A few years back, as a graduate student, Takatsugu Kuriyama made a 3D model of Tokyo’s tangled subway system. In his map, the brightly colored tubes swoop up and down, running over and around each other like the tracks of one of the nuttiest roller coasters ever:
Or here, watch it up close:
If you plan on riding these trains, you needn’t bring a barf bag, though. Although they’re based in reality, those peaks and valleys don’t exactly represent what it feels like to ride on the Tokyo subway. Spoon & Tamago, which covers Japanese design and culture, writes:
There’s been some understandable questions raised about the map’s accuracy given the volatile dips and turns. @tokyoreporter pointed me to this graphical map that was done in 2003, illustrating the depths of some of the metro lines. As you can see, the two maps share many of the roller-coaster-qualities. I think what’s happening is that the magnitude of the dips and twirls are being exacerbated when they’re compressed onto a small plane.

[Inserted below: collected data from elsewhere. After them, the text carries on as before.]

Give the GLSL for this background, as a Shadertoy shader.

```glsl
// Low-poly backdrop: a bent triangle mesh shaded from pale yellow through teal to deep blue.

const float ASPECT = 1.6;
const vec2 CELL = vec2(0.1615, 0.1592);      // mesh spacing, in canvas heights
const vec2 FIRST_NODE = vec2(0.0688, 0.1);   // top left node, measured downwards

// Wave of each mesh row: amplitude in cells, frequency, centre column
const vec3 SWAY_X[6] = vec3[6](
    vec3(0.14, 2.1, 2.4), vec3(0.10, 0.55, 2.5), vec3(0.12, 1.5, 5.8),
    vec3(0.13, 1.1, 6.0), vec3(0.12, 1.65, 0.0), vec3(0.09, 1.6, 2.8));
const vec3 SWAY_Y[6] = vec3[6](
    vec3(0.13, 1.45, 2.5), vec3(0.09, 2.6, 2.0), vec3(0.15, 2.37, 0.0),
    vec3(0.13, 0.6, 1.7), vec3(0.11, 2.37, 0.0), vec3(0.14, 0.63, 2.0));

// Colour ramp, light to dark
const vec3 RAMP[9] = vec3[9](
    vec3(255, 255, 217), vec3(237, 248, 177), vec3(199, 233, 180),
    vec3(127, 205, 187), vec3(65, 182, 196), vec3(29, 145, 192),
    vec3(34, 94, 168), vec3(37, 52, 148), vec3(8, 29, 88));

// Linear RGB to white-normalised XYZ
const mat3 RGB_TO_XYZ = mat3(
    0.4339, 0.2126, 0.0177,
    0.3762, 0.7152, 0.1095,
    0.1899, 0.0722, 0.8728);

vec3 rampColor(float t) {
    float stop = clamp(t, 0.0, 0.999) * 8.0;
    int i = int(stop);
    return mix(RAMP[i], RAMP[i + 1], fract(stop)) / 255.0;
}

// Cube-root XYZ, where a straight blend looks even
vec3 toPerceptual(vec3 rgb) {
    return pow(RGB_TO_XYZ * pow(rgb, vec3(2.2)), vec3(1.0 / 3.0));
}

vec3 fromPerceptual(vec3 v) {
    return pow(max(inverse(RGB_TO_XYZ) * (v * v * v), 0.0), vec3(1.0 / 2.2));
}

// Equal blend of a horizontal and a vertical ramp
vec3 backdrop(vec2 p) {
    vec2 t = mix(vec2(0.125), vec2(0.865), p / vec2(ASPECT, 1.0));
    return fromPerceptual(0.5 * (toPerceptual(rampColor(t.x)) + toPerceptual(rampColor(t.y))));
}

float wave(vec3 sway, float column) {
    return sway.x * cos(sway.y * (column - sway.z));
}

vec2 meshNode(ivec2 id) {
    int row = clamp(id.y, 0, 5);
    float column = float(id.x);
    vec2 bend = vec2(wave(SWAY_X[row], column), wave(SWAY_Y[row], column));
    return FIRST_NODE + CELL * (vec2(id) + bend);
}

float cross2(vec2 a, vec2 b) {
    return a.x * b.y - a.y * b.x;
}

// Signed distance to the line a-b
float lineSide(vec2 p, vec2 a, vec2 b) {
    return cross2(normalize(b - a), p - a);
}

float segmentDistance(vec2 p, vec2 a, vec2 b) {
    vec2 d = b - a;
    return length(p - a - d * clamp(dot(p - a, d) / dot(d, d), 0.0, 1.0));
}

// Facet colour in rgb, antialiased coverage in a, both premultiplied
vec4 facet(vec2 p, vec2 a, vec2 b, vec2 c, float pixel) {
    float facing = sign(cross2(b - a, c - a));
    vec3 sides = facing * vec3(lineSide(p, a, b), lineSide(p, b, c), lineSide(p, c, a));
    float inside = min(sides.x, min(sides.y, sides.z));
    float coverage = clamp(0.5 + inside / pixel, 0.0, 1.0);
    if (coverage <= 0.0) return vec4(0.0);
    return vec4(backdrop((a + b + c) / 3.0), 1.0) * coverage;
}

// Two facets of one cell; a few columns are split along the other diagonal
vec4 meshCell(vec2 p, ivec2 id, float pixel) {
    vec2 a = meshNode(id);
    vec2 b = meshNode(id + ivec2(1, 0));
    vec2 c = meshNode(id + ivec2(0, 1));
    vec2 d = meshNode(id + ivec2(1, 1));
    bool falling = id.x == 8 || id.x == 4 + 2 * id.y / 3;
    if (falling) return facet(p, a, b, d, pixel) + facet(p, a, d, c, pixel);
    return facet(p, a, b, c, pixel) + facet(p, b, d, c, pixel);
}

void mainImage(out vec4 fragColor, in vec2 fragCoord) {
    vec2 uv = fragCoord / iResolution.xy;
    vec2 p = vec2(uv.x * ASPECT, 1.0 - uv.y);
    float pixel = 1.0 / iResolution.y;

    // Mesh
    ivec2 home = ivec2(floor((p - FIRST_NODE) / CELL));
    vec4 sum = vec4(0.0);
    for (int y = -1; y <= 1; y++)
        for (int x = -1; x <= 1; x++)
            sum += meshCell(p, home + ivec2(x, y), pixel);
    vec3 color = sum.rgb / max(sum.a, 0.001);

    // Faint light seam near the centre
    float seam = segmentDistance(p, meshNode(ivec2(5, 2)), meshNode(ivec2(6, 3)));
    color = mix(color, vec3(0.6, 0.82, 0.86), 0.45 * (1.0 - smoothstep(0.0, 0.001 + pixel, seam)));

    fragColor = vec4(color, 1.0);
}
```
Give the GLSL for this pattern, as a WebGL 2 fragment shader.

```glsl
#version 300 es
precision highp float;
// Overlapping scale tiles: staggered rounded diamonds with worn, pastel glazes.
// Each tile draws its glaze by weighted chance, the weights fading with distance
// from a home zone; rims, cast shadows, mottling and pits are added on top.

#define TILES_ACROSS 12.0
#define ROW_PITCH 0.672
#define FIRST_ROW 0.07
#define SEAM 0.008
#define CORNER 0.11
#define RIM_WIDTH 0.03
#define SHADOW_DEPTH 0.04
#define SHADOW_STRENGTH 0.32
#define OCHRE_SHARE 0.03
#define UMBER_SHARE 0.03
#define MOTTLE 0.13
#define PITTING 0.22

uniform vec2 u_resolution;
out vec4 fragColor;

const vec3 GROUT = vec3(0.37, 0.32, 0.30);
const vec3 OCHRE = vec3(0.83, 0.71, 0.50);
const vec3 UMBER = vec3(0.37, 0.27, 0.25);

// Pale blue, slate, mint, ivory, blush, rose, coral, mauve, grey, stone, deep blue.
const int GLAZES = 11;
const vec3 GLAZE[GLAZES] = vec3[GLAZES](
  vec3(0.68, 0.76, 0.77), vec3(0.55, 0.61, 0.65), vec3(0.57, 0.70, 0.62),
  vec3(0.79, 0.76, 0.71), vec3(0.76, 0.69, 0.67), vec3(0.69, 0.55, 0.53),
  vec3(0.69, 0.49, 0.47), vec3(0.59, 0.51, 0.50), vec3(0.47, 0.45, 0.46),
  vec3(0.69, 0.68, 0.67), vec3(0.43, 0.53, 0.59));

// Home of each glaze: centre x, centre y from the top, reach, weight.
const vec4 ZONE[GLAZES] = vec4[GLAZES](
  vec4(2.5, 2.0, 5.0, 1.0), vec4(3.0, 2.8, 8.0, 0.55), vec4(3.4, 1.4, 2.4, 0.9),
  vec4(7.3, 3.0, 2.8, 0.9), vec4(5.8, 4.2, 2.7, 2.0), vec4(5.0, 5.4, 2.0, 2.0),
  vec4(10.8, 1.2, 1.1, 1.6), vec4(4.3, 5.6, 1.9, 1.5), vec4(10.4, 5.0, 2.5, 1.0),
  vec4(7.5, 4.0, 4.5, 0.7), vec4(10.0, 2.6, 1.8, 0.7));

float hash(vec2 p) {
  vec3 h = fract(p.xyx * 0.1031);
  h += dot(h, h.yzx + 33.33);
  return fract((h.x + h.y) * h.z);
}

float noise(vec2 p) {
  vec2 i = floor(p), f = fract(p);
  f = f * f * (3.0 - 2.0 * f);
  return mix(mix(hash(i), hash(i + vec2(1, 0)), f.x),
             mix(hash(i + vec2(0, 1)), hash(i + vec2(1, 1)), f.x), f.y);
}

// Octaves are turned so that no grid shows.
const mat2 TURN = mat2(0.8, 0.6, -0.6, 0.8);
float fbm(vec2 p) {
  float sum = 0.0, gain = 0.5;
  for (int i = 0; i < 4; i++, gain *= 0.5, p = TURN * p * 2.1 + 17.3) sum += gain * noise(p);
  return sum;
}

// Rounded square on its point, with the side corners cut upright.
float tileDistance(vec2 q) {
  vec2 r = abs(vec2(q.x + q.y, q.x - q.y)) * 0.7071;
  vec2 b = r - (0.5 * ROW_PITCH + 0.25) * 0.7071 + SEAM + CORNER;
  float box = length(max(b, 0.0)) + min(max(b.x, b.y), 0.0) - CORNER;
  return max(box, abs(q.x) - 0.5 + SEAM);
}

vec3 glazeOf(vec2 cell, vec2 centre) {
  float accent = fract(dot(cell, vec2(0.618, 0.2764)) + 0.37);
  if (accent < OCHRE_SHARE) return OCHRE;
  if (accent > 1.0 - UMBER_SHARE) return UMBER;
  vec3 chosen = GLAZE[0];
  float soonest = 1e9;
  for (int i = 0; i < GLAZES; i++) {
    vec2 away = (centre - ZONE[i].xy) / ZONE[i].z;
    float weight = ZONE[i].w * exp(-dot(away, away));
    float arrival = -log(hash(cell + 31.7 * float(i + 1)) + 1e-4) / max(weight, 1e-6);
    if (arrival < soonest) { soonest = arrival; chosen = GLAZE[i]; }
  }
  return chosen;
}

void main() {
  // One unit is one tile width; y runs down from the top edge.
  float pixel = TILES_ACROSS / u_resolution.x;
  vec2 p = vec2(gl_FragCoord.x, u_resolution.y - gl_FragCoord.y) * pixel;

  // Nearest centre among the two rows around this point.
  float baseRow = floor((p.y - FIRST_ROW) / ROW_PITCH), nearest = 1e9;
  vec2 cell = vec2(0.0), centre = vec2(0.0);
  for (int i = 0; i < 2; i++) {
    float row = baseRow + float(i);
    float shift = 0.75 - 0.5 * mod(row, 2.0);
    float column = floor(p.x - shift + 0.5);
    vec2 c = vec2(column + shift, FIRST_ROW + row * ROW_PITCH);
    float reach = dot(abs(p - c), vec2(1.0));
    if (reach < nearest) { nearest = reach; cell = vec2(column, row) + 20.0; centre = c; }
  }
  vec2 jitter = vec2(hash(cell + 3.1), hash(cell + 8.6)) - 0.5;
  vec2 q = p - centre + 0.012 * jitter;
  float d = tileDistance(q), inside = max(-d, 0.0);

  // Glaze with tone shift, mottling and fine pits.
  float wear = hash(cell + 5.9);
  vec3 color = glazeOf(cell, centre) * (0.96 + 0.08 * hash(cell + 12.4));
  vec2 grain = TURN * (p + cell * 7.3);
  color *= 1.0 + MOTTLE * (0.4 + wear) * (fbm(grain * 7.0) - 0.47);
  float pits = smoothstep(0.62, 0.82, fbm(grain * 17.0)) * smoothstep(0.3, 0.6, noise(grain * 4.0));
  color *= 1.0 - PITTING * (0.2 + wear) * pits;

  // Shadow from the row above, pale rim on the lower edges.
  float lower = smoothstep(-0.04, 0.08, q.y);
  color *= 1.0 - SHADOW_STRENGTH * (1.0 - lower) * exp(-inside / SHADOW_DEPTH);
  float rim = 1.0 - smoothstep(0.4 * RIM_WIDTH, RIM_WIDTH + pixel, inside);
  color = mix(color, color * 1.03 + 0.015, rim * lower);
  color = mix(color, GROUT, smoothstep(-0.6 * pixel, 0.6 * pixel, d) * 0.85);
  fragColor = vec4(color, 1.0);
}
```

The tool used to measure subway depths — stairs from ground to platform — isn’t exactly the most scientific, either. Kuriyama’s model is less of a map than a clever and bright representation of how frickin’ complicated it is to move masses of people from one place to another in a single city, day in and day out.
Get Grist in your inbox